● **What you will do**
Go through the data line by line. Copy each one holding the string "border".

※

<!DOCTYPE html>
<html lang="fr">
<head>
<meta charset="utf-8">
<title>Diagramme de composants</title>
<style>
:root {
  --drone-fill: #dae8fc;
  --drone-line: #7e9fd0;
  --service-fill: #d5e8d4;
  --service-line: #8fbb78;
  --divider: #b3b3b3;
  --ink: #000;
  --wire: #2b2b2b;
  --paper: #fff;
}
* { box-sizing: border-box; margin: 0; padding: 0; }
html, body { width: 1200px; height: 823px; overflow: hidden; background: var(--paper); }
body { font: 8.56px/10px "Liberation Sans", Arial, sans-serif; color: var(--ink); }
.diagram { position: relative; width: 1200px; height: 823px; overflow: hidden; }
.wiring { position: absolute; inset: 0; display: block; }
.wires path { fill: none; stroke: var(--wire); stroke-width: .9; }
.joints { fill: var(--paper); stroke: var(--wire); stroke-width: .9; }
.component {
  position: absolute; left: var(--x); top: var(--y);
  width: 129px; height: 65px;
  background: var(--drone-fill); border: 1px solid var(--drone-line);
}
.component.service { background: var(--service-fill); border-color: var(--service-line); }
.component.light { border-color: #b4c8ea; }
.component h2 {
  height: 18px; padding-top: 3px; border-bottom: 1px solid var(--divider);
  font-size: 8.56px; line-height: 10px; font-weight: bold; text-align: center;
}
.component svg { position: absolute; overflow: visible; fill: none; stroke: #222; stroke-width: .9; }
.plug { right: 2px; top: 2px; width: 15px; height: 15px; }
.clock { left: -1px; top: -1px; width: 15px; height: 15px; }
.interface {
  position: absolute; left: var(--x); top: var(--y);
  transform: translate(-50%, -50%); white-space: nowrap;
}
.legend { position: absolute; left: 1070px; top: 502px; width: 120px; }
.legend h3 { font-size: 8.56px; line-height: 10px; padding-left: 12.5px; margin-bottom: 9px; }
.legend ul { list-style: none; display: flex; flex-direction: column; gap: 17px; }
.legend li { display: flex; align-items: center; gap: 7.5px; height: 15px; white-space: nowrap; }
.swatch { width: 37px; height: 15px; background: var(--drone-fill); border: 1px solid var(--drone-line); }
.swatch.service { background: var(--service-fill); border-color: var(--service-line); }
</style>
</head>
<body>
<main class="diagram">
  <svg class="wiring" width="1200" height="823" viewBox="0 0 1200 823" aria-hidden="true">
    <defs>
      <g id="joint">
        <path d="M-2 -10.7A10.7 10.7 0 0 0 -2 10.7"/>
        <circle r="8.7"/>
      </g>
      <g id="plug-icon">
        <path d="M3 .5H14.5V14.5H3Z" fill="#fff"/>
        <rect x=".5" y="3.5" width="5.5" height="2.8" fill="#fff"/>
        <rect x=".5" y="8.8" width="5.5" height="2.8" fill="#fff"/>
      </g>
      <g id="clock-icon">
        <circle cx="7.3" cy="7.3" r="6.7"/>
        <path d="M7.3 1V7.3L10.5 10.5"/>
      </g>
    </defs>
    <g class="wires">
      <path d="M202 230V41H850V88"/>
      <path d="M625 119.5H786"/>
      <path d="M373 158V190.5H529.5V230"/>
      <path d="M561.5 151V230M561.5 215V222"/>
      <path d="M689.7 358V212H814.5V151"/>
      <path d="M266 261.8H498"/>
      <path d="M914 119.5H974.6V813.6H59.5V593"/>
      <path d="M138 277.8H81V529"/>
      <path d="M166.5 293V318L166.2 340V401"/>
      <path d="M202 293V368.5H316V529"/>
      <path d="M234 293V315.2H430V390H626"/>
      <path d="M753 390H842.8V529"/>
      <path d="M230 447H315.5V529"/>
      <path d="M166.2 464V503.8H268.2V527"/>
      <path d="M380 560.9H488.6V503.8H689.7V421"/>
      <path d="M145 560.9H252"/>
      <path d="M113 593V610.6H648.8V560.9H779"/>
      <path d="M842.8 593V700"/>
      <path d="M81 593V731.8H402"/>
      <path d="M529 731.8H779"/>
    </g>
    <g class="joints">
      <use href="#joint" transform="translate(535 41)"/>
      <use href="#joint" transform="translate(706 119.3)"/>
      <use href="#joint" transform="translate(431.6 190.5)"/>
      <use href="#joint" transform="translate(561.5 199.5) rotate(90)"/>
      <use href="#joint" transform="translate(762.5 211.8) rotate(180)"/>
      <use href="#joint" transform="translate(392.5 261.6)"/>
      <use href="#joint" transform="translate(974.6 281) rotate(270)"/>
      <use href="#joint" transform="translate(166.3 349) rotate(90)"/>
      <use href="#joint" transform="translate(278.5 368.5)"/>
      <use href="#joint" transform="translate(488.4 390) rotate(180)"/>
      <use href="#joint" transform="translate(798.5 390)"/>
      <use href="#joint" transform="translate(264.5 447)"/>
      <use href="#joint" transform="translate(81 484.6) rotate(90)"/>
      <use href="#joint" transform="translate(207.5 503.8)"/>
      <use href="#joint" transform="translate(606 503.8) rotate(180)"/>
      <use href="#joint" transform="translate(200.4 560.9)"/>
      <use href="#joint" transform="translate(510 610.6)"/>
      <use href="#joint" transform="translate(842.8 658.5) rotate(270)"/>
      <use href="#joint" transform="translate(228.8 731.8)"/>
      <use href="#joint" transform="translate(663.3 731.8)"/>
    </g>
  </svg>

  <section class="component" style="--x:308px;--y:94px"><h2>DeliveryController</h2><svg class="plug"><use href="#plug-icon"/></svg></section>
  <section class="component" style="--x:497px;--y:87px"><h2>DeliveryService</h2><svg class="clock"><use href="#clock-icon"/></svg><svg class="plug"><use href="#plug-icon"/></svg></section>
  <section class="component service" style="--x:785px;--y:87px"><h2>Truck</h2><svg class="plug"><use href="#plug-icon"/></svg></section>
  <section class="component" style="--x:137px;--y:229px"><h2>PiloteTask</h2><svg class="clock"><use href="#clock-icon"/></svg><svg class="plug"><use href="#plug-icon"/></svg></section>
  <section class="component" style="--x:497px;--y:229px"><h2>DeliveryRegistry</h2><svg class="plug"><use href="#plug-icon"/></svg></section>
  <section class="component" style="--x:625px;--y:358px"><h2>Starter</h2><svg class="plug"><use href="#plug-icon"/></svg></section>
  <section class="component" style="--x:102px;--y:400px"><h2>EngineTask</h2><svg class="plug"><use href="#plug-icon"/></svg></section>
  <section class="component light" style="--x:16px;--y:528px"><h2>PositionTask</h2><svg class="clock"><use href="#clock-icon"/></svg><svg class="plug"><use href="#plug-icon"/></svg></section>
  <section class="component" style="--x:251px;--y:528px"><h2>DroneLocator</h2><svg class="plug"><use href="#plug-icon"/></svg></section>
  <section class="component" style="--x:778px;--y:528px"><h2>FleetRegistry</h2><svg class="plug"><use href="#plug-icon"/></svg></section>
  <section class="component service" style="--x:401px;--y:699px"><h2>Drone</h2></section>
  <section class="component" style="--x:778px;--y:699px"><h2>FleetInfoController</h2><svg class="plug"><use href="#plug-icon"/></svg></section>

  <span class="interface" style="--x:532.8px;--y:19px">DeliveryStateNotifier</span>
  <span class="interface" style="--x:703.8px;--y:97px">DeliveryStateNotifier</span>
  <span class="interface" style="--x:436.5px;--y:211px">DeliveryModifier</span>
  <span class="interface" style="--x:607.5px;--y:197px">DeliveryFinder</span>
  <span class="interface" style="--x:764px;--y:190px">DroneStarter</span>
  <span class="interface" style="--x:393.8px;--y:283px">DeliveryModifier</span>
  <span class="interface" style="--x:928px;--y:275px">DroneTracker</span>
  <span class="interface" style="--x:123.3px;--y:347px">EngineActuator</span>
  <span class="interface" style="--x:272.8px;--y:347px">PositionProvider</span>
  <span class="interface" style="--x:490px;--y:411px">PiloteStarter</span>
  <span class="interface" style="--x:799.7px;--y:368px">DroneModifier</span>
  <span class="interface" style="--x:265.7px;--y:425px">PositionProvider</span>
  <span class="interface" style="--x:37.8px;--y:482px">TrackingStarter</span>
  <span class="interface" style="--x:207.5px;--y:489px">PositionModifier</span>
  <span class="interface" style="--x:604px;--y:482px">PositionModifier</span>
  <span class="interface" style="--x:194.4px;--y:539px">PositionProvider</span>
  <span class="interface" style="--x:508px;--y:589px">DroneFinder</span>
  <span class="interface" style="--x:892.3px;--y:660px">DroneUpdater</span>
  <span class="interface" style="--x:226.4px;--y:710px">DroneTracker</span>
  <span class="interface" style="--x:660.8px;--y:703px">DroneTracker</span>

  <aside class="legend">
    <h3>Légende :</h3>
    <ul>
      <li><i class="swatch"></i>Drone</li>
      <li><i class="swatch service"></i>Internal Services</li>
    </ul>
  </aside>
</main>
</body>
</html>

※

● **Your response**
* { box-sizing: border-box; margin: 0; padding: 0; }
  background: var(--drone-fill); border: 1px solid var(--drone-line);
.component.service { background: var(--service-fill); border-color: var(--service-line); }
.component.light { border-color: #b4c8ea; }
  height: 18px; padding-top: 3px; border-bottom: 1px solid var(--divider);
.swatch { width: 37px; height: 15px; background: var(--drone-fill); border: 1px solid var(--drone-line); }
.swatch.service { background: var(--service-fill); border-color: var(--service-line); }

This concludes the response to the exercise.